Aim of the task -> Tally every line of the entries that contains the string "null", then reply with only that number.

Data for this exercise ->
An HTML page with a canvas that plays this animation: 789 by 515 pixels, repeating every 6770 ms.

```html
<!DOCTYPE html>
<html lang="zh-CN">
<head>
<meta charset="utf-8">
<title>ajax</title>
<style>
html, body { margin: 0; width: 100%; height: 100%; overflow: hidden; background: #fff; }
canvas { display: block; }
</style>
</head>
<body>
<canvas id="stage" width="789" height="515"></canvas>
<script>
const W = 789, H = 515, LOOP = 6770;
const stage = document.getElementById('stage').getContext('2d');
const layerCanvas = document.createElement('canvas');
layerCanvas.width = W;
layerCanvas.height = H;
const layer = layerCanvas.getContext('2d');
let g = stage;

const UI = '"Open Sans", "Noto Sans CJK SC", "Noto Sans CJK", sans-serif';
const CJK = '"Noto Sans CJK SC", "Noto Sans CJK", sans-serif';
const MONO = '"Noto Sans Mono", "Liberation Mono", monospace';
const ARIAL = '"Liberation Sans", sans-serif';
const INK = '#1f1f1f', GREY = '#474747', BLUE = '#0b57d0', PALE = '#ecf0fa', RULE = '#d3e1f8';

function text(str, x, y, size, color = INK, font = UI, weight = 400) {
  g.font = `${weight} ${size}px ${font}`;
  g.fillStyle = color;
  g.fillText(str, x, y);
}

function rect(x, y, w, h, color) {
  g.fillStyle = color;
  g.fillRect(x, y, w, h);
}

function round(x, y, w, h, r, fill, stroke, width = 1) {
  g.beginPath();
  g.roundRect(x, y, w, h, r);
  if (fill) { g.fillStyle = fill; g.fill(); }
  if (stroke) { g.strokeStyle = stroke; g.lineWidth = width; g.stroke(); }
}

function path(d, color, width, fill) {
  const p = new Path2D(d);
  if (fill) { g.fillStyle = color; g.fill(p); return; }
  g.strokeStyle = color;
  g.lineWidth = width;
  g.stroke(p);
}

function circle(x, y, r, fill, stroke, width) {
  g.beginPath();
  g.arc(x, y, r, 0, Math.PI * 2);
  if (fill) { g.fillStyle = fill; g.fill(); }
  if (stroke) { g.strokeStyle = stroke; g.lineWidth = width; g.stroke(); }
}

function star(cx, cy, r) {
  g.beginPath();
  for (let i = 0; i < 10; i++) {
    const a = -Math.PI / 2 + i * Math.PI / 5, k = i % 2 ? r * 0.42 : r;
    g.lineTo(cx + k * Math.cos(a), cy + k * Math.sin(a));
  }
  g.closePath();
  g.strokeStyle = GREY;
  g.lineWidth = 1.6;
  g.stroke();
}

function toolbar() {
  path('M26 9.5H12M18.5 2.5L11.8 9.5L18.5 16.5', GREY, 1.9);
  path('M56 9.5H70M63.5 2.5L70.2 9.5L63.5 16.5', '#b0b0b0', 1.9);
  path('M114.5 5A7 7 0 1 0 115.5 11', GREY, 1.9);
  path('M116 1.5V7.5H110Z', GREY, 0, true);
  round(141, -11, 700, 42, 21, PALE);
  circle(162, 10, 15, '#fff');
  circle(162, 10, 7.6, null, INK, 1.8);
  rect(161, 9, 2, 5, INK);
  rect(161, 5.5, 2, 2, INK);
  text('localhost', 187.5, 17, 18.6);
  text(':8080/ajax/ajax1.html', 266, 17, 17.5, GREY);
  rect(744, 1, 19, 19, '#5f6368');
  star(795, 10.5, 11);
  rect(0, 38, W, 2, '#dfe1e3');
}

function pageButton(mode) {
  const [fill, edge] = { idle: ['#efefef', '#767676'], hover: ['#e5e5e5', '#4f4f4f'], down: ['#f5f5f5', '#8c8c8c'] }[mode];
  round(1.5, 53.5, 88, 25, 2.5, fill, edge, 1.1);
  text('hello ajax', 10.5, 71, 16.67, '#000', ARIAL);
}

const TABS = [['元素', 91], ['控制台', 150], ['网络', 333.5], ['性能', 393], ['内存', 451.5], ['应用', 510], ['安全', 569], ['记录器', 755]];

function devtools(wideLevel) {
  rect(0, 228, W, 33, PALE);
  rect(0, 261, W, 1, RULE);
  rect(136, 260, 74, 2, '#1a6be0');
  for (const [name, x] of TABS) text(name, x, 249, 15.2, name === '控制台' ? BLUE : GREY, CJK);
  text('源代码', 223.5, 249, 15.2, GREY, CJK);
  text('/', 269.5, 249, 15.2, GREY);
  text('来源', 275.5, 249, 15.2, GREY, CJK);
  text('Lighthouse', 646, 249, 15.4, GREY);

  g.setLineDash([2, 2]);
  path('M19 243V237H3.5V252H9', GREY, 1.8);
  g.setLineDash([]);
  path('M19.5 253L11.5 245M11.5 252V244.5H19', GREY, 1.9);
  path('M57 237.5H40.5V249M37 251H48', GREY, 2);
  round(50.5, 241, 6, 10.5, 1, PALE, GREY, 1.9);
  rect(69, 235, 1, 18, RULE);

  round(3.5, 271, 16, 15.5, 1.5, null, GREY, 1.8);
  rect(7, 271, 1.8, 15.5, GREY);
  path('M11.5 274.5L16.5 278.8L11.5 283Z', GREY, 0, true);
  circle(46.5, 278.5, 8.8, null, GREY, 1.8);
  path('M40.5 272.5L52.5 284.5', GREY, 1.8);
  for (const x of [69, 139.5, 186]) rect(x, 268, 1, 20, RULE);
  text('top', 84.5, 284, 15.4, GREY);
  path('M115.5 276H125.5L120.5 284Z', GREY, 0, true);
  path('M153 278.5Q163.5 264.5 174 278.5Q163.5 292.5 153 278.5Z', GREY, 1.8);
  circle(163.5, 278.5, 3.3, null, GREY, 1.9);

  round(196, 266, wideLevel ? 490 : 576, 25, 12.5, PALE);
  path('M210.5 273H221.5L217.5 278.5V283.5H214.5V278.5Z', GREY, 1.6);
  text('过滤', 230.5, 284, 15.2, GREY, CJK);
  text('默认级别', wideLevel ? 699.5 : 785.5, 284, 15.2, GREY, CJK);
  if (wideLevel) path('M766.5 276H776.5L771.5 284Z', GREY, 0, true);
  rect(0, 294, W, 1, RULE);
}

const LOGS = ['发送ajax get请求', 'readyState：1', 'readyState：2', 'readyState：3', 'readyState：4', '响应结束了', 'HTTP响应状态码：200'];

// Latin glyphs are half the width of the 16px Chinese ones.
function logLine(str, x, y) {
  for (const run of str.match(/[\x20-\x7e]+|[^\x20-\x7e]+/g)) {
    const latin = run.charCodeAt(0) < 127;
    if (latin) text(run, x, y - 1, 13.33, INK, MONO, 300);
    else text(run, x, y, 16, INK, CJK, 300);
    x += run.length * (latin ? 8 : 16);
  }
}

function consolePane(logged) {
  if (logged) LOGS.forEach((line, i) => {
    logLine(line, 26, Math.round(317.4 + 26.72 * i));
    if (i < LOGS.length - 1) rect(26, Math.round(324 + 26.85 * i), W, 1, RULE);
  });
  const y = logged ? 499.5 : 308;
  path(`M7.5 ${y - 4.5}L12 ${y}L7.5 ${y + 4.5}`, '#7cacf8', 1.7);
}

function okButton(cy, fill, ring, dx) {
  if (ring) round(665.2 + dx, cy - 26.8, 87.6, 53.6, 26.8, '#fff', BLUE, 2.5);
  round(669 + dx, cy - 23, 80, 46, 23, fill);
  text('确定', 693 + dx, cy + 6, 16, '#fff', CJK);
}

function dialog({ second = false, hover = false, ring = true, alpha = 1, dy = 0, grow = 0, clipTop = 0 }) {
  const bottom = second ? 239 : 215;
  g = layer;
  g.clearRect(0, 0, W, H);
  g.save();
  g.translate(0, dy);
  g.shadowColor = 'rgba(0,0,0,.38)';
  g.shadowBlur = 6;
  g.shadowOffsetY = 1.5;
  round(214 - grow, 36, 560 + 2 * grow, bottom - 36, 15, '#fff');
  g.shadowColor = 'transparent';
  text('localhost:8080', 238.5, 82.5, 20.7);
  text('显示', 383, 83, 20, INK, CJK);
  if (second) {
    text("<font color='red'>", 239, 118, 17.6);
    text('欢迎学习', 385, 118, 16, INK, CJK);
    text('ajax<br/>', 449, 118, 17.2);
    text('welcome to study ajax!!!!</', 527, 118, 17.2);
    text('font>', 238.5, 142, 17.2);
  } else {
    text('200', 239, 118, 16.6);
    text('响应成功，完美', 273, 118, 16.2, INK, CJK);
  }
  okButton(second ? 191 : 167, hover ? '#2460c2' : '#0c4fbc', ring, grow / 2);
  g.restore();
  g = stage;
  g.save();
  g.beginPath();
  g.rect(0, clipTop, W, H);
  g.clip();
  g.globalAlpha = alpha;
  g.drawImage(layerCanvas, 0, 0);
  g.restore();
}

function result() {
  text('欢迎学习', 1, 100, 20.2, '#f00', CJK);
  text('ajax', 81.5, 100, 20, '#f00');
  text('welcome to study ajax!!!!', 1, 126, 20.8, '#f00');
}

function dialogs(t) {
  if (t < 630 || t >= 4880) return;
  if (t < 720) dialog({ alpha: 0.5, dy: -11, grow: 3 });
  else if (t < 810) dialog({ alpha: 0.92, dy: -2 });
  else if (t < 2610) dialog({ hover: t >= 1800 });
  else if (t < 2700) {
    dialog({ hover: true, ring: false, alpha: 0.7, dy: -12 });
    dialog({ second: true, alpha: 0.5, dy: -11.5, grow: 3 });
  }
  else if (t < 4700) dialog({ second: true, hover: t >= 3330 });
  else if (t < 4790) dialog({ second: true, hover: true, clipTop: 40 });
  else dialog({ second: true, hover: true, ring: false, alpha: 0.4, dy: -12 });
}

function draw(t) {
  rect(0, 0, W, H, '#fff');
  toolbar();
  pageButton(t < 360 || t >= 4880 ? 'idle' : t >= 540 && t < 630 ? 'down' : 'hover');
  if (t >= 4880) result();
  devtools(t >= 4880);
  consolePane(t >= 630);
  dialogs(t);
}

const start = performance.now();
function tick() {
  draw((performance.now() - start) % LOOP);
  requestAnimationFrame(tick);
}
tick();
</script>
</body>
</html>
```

Solution for this problem -> 4